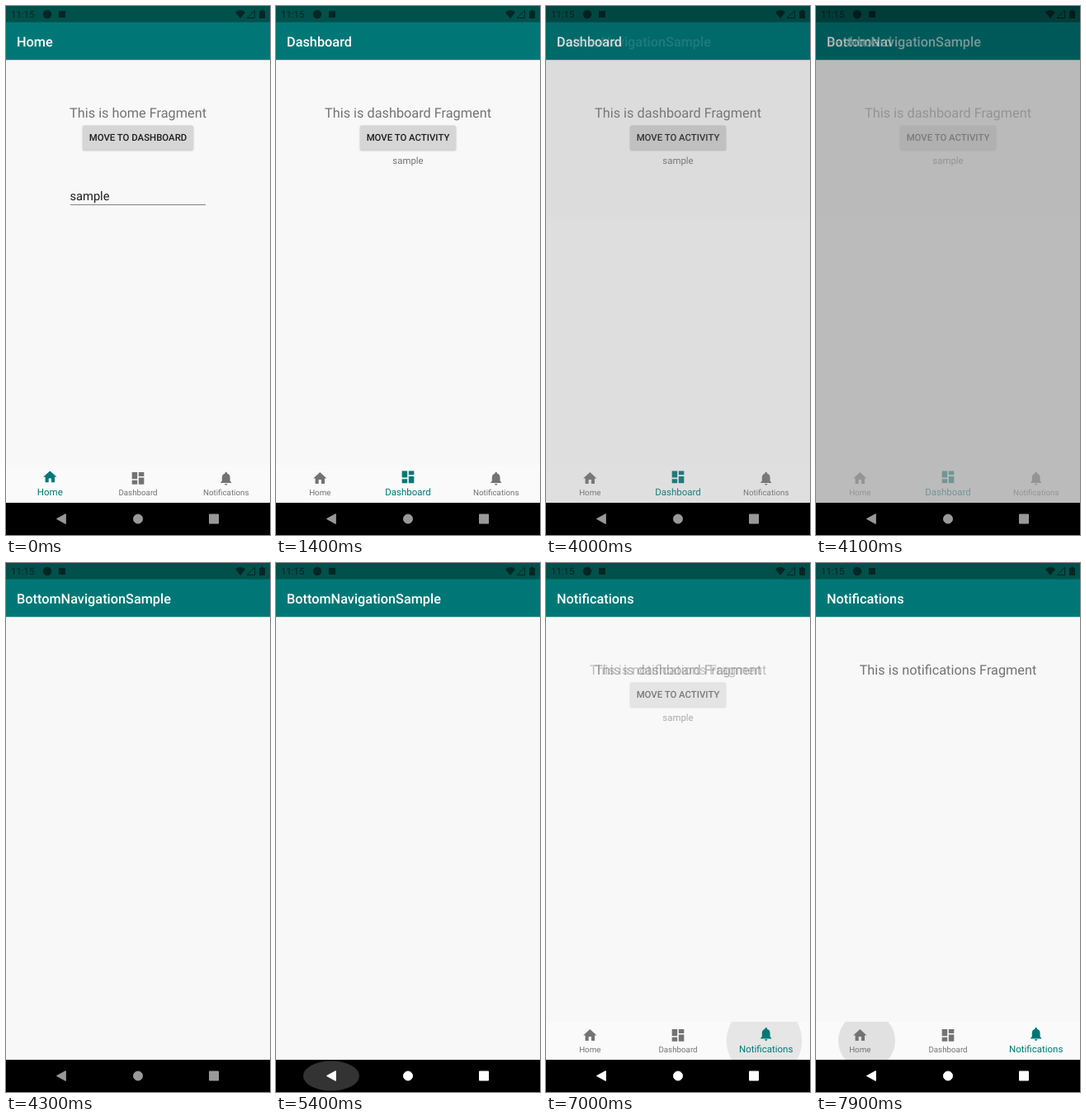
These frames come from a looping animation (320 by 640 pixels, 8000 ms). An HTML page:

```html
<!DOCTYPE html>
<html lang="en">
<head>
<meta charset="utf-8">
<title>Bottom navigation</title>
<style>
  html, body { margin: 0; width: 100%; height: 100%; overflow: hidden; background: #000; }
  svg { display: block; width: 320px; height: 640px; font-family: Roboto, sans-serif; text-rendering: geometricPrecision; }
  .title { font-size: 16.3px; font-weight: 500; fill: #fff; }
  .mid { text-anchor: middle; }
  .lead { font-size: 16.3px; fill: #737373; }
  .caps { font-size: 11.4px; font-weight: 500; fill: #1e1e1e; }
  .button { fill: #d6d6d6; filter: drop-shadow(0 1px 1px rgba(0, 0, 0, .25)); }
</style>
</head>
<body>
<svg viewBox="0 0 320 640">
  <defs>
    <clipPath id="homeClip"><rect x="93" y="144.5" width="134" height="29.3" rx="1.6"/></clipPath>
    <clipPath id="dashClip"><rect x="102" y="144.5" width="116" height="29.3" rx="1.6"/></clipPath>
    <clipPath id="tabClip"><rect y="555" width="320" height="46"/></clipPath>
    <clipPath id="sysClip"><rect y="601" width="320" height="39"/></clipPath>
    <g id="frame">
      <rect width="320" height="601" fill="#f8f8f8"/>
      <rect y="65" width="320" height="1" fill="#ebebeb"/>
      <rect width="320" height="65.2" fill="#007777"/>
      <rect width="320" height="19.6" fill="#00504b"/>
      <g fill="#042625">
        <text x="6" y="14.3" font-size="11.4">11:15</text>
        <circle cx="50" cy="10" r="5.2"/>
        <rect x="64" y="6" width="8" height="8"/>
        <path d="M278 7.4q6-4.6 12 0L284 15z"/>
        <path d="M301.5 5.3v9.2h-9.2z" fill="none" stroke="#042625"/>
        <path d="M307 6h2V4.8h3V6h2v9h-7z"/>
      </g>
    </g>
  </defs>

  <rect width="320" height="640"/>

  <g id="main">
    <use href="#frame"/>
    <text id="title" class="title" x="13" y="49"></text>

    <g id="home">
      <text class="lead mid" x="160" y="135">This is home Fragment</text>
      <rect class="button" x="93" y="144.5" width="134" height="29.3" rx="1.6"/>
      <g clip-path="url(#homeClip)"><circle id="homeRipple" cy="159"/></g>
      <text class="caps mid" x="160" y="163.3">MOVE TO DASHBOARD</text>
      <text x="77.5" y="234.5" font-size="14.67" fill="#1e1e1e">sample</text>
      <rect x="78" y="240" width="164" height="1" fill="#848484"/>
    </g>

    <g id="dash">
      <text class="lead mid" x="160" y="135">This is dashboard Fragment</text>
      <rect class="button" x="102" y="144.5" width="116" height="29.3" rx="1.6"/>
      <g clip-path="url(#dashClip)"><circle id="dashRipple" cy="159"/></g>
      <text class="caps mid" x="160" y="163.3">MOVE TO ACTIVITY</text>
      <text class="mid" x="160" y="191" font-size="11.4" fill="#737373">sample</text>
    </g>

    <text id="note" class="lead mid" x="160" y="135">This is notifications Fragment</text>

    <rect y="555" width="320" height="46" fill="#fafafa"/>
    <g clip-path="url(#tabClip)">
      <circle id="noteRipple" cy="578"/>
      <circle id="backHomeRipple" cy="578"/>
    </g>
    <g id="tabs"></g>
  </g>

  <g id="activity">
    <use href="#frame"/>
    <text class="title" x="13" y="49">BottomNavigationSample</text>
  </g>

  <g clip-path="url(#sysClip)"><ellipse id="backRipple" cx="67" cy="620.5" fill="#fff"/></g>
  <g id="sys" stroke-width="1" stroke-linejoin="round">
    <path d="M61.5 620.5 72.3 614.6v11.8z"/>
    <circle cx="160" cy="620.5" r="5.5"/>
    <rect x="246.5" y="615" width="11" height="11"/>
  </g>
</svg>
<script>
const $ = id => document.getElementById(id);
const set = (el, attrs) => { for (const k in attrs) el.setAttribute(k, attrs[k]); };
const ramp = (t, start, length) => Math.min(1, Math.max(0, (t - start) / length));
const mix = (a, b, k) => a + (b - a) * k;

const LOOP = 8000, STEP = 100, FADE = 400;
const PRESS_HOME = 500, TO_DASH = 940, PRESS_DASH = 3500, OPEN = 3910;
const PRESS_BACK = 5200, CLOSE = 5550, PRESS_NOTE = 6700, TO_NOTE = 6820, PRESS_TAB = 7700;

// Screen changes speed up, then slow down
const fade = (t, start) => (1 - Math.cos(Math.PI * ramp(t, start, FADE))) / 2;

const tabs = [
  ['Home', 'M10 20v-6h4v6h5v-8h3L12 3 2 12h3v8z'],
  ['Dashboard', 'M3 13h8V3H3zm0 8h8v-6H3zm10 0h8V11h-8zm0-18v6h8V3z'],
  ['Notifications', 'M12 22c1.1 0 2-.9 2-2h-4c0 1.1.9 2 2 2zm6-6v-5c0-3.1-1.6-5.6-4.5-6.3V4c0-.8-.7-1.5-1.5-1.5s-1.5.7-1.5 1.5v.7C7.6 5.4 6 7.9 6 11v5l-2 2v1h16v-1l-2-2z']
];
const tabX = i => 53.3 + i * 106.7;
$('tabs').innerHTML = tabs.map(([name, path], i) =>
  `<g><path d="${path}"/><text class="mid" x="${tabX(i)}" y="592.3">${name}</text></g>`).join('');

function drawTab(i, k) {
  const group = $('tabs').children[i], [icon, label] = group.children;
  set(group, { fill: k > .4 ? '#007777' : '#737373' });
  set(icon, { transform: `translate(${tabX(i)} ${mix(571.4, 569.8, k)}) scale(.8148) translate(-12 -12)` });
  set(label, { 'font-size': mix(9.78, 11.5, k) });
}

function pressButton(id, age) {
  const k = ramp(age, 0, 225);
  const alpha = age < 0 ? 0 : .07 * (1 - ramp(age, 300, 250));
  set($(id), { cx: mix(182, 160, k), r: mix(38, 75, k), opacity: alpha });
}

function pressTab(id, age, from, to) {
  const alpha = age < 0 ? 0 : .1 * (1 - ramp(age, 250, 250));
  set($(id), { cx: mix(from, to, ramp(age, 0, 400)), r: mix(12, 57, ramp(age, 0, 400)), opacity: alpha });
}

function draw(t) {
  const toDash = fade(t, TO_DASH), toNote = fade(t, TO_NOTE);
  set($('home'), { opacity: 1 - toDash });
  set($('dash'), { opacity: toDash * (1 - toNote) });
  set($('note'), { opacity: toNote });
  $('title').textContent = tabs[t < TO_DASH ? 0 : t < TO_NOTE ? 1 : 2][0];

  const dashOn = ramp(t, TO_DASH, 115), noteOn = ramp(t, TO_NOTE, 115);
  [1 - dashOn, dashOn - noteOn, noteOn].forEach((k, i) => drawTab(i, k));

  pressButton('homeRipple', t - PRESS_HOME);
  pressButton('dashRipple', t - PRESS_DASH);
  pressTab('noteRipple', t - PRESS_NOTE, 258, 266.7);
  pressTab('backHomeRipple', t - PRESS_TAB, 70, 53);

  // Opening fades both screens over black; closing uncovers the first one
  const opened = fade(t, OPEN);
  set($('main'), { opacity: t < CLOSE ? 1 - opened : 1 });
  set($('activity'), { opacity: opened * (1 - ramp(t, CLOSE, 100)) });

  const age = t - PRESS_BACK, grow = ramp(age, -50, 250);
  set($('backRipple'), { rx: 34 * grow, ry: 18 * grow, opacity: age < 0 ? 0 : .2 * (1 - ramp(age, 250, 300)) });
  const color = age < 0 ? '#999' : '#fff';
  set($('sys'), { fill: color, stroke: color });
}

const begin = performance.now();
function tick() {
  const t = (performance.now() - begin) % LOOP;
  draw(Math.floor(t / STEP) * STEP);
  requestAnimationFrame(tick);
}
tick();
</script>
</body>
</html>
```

+-------+

### [Task requirements]
Determine how many lines above have the string "circle" and output nothing besides the count.

### [Answer area]
6